*WHAT IS NEEDED*.
Restate the data below word for word, and let no image into your version.
------
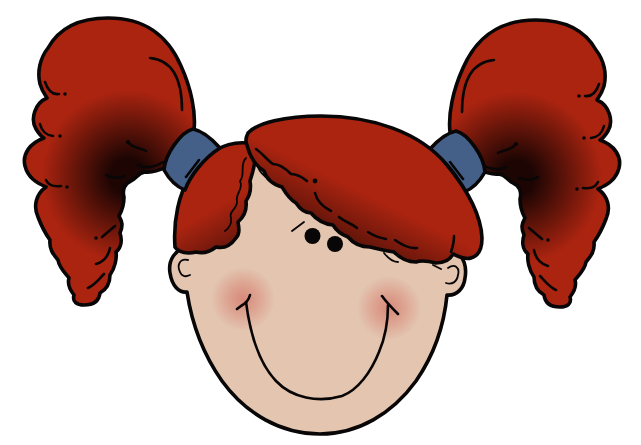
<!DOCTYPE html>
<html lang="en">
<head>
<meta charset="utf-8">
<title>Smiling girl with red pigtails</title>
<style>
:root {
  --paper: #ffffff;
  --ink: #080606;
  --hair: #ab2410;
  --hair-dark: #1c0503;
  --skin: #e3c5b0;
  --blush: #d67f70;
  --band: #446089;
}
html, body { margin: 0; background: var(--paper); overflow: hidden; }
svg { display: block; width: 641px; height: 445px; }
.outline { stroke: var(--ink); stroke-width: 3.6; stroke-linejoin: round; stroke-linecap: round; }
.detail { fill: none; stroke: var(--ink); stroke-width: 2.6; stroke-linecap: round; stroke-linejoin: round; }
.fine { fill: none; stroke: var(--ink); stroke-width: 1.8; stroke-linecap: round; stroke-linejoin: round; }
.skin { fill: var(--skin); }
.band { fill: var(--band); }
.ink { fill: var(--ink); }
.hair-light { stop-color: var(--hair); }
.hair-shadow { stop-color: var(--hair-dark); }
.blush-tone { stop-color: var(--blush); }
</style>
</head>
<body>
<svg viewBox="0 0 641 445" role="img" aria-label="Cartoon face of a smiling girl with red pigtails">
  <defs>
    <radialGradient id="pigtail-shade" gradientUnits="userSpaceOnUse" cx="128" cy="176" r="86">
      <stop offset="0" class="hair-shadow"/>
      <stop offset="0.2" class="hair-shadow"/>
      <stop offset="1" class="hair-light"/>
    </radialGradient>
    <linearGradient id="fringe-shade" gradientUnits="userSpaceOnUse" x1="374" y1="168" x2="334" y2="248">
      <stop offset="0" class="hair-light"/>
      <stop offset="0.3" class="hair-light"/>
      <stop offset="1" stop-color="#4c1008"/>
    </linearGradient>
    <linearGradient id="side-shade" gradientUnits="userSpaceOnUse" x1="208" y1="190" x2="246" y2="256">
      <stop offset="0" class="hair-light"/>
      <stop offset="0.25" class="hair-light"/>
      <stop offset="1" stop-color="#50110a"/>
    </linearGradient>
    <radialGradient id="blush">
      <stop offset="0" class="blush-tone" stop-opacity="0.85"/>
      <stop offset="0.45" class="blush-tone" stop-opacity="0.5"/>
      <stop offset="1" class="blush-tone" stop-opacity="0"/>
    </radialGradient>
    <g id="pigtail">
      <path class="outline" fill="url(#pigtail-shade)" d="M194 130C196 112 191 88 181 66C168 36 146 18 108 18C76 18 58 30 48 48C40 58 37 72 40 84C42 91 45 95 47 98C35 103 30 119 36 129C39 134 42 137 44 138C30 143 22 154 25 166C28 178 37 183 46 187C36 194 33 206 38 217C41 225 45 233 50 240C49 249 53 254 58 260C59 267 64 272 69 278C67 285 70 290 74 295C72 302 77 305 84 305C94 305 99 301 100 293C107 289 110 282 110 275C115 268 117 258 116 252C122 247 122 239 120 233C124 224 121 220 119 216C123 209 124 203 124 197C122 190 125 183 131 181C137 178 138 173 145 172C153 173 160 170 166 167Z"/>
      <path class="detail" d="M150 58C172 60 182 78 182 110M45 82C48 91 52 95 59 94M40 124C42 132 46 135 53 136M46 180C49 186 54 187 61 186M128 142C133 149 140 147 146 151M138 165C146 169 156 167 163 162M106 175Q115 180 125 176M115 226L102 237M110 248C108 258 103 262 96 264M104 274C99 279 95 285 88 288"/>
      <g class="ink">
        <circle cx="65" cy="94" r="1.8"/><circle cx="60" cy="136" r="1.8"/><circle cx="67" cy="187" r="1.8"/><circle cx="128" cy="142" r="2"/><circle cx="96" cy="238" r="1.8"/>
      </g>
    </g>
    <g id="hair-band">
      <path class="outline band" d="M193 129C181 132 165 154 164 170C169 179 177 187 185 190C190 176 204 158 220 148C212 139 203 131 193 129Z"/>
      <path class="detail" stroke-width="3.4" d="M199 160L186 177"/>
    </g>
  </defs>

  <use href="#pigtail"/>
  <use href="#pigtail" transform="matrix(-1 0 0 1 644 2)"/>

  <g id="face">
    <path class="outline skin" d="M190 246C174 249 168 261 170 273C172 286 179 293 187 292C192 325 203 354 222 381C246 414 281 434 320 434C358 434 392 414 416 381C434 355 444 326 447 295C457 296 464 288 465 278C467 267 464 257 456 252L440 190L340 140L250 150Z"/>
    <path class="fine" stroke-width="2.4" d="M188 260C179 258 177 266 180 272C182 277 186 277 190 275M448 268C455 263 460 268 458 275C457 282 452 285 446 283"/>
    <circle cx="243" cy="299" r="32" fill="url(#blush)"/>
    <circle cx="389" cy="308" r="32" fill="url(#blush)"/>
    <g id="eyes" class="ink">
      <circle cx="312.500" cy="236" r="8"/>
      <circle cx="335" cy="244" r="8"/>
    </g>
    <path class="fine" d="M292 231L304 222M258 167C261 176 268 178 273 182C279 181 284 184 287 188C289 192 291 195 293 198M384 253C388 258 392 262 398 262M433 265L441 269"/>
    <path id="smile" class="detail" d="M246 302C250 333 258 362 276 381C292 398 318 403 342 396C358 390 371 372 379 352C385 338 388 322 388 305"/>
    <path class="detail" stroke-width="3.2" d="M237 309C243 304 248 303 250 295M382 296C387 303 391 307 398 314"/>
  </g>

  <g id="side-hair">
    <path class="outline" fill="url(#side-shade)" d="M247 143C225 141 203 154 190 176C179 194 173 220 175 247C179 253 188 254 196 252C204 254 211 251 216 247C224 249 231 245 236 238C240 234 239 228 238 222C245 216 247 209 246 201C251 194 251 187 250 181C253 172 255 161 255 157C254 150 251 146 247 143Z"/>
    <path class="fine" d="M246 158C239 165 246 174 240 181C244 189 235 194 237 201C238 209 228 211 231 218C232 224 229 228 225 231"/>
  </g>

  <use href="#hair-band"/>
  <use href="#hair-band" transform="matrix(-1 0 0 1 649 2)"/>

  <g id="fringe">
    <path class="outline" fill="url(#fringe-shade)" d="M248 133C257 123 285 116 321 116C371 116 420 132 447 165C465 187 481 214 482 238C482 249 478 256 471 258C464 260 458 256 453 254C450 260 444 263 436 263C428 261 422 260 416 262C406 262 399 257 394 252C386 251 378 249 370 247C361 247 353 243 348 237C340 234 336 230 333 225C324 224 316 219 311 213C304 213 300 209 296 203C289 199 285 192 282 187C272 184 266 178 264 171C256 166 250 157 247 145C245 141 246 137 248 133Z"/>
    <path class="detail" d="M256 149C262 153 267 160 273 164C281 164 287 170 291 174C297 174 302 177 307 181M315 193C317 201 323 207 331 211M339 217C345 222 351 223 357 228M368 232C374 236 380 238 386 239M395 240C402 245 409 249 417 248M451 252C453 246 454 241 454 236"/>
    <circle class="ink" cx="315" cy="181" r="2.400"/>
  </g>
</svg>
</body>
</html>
------
*ANSWER TO THE PROBLEM*.
<!DOCTYPE html>
<html lang="en">
<head>
<meta charset="utf-8">
<title>Smiling girl with red pigtails</title>
<style>
:root {
  --paper: #ffffff;
  --ink: #080606;
  --hair: #ab2410;
  --hair-dark: #1c0503;
  --skin: #e3c5b0;
  --blush: #d67f70;
  --band: #446089;
}
html, body { margin: 0; background: var(--paper); overflow: hidden; }
svg { display: block; width: 641px; height: 445px; }
.outline { stroke: var(--ink); stroke-width: 3.6; stroke-linejoin: round; stroke-linecap: round; }
.detail { fill: none; stroke: var(--ink); stroke-width: 2.6; stroke-linecap: round; stroke-linejoin: round; }
.fine { fill: none; stroke: var(--ink); stroke-width: 1.8; stroke-linecap: round; stroke-linejoin: round; }
.skin { fill: var(--skin); }
.band { fill: var(--band); }
.ink { fill: var(--ink); }
.hair-light { stop-color: var(--hair); }
.hair-shadow { stop-color: var(--hair-dark); }
.blush-tone { stop-color: var(--blush); }
</style>
</head>
<body>
<svg viewBox="0 0 641 445" role="img" aria-label="Cartoon face of a smiling girl with red pigtails">
  <defs>
    <radialGradient id="pigtail-shade" gradientUnits="userSpaceOnUse" cx="128" cy="176" r="86">
      <stop offset="0" class="hair-shadow"/>
      <stop offset="0.2" class="hair-shadow"/>
      <stop offset="1" class="hair-light"/>
    </radialGradient>
    <linearGradient id="fringe-shade" gradientUnits="userSpaceOnUse" x1="374" y1="168" x2="334" y2="248">
      <stop offset="0" class="hair-light"/>
      <stop offset="0.3" class="hair-light"/>
      <stop offset="1" stop-color="#4c1008"/>
    </linearGradient>
    <linearGradient id="side-shade" gradientUnits="userSpaceOnUse" x1="208" y1="190" x2="246" y2="256">
      <stop offset="0" class="hair-light"/>
      <stop offset="0.25" class="hair-light"/>
      <stop offset="1" stop-color="#50110a"/>
    </linearGradient>
    <radialGradient id="blush">
      <stop offset="0" class="blush-tone" stop-opacity="0.85"/>
      <stop offset="0.45" class="blush-tone" stop-opacity="0.5"/>
      <stop offset="1" class="blush-tone" stop-opacity="0"/>
    </radialGradient>
    <g id="pigtail">
      <path class="outline" fill="url(#pigtail-shade)" d="M194 130C196 112 191 88 181 66C168 36 146 18 108 18C76 18 58 30 48 48C40 58 37 72 40 84C42 91 45 95 47 98C35 103 30 119 36 129C39 134 42 137 44 138C30 143 22 154 25 166C28 178 37 183 46 187C36 194 33 206 38 217C41 225 45 233 50 240C49 249 53 254 58 260C59 267 64 272 69 278C67 285 70 290 74 295C72 302 77 305 84 305C94 305 99 301 100 293C107 289 110 282 110 275C115 268 117 258 116 252C122 247 122 239 120 233C124 224 121 220 119 216C123 209 124 203 124 197C122 190 125 183 131 181C137 178 138 173 145 172C153 173 160 170 166 167Z"/>
      <path class="detail" d="M150 58C172 60 182 78 182 110M45 82C48 91 52 95 59 94M40 124C42 132 46 135 53 136M46 180C49 186 54 187 61 186M128 142C133 149 140 147 146 151M138 165C146 169 156 167 163 162M106 175Q115 180 125 176M115 226L102 237M110 248C108 258 103 262 96 264M104 274C99 279 95 285 88 288"/>
      <g class="ink">
        <circle cx="65" cy="94" r="1.8"/><circle cx="60" cy="136" r="1.8"/><circle cx="67" cy="187" r="1.8"/><circle cx="128" cy="142" r="2"/><circle cx="96" cy="238" r="1.8"/>
      </g>
    </g>
    <g id="hair-band">
      <path class="outline band" d="M193 129C181 132 165 154 164 170C169 179 177 187 185 190C190 176 204 158 220 148C212 139 203 131 193 129Z"/>
      <path class="detail" stroke-width="3.4" d="M199 160L186 177"/>
    </g>
  </defs>

  <use href="#pigtail"/>
  <use href="#pigtail" transform="matrix(-1 0 0 1 644 2)"/>

  <g id="face">
    <path class="outline skin" d="M190 246C174 249 168 261 170 273C172 286 179 293 187 292C192 325 203 354 222 381C246 414 281 434 320 434C358 434 392 414 416 381C434 355 444 326 447 295C457 296 464 288 465 278C467 267 464 257 456 252L440 190L340 140L250 150Z"/>
    <path class="fine" stroke-width="2.4" d="M188 260C179 258 177 266 180 272C182 277 186 277 190 275M448 268C455 263 460 268 458 275C457 282 452 285 446 283"/>
    <circle cx="243" cy="299" r="32" fill="url(#blush)"/>
    <circle cx="389" cy="308" r="32" fill="url(#blush)"/>
    <g id="eyes" class="ink">
      <circle cx="312.500" cy="236" r="8"/>
      <circle cx="335" cy="244" r="8"/>
    </g>
    <path class="fine" d="M292 231L304 222M258 167C261 176 268 178 273 182C279 181 284 184 287 188C289 192 291 195 293 198M384 253C388 258 392 262 398 262M433 265L441 269"/>
    <path id="smile" class="detail" d="M246 302C250 333 258 362 276 381C292 398 318 403 342 396C358 390 371 372 379 352C385 338 388 322 388 305"/>
    <path class="detail" stroke-width="3.2" d="M237 309C243 304 248 303 250 295M382 296C387 303 391 307 398 314"/>
  </g>

  <g id="side-hair">
    <path class="outline" fill="url(#side-shade)" d="M247 143C225 141 203 154 190 176C179 194 173 220 175 247C179 253 188 254 196 252C204 254 211 251 216 247C224 249 231 245 236 238C240 234 239 228 238 222C245 216 247 209 246 201C251 194 251 187 250 181C253 172 255 161 255 157C254 150 251 146 247 143Z"/>
    <path class="fine" d="M246 158C239 165 246 174 240 181C244 189 235 194 237 201C238 209 228 211 231 218C232 224 229 228 225 231"/>
  </g>

  <use href="#hair-band"/>
  <use href="#hair-band" transform="matrix(-1 0 0 1 649 2)"/>

  <g id="fringe">
    <path class="outline" fill="url(#fringe-shade)" d="M248 133C257 123 285 116 321 116C371 116 420 132 447 165C465 187 481 214 482 238C482 249 478 256 471 258C464 260 458 256 453 254C450 260 444 263 436 263C428 261 422 260 416 262C406 262 399 257 394 252C386 251 378 249 370 247C361 247 353 243 348 237C340 234 336 230 333 225C324 224 316 219 311 213C304 213 300 209 296 203C289 199 285 192 282 187C272 184 266 178 264 171C256 166 250 157 247 145C245 141 246 137 248 133Z"/>
    <path class="detail" d="M256 149C262 153 267 160 273 164C281 164 287 170 291 174C297 174 302 177 307 181M315 193C317 201 323 207 331 211M339 217C345 222 351 223 357 228M368 232C374 236 380 238 386 239M395 240C402 245 409 249 417 248M451 252C453 246 454 241 454 236"/>
    <circle class="ink" cx="315" cy="181" r="2.400"/>
  </g>
</svg>
</body>
</html>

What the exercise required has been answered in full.